Your assignment: Find out how many lines of the listing below include "href" and report only that number.
■ ■ ■ ■
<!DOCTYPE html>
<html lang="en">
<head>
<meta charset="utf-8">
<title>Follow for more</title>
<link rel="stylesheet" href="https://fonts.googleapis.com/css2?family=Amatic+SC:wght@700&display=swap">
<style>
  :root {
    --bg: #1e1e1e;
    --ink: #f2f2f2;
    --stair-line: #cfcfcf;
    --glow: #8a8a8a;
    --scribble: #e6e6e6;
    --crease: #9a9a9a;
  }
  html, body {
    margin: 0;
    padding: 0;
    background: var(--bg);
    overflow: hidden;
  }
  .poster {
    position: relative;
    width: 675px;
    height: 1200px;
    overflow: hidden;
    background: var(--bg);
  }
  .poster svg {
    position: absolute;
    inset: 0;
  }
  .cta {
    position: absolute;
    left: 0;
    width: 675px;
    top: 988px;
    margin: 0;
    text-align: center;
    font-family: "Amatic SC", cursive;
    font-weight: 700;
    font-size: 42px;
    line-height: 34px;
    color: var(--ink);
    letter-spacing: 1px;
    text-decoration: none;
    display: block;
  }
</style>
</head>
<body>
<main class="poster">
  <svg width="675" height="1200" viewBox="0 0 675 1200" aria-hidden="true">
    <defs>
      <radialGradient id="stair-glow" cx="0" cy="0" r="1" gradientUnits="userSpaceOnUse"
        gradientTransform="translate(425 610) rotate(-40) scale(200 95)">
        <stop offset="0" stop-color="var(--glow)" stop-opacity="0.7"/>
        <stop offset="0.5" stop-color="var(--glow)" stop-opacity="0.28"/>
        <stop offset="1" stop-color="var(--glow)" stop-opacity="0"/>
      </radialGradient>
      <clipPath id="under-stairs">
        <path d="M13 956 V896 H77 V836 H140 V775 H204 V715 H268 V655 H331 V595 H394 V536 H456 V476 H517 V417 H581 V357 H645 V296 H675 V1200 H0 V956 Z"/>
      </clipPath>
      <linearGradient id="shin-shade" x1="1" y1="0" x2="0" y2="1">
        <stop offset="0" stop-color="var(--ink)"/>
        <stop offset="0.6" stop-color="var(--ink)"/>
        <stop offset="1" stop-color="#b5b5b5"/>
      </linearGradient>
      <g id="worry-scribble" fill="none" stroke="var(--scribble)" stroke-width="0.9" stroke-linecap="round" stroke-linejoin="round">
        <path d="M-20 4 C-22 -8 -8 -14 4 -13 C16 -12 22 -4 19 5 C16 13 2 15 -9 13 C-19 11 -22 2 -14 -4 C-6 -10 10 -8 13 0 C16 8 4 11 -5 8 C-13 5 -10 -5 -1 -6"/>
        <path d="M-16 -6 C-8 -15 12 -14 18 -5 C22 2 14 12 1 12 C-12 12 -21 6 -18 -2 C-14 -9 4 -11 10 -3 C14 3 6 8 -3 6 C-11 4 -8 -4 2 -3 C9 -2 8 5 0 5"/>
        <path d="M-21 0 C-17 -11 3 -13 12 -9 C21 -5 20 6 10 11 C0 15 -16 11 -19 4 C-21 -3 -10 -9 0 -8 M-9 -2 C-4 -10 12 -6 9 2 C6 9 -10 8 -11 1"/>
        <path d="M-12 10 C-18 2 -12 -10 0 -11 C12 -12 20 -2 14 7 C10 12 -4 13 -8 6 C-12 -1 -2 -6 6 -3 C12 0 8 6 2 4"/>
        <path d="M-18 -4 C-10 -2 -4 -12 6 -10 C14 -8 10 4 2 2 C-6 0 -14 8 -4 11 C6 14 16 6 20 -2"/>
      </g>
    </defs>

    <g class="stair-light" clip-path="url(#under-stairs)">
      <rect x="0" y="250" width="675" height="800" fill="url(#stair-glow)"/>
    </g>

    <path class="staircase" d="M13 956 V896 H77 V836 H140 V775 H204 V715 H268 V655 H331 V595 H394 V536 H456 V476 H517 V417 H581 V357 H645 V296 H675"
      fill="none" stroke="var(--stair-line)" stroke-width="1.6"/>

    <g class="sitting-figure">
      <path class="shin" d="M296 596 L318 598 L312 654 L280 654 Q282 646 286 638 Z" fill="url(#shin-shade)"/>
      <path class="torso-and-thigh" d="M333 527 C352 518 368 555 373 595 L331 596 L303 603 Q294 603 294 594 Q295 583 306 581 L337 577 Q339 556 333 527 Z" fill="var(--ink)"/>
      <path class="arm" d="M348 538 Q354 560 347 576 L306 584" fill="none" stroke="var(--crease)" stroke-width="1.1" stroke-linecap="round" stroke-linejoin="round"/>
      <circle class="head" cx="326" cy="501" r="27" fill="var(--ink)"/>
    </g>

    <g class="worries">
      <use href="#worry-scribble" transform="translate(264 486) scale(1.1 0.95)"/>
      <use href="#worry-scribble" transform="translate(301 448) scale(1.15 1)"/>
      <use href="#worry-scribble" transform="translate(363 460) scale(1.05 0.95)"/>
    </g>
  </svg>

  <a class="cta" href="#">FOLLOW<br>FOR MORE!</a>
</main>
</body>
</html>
■ ■ ■ ■
Output of the task: 5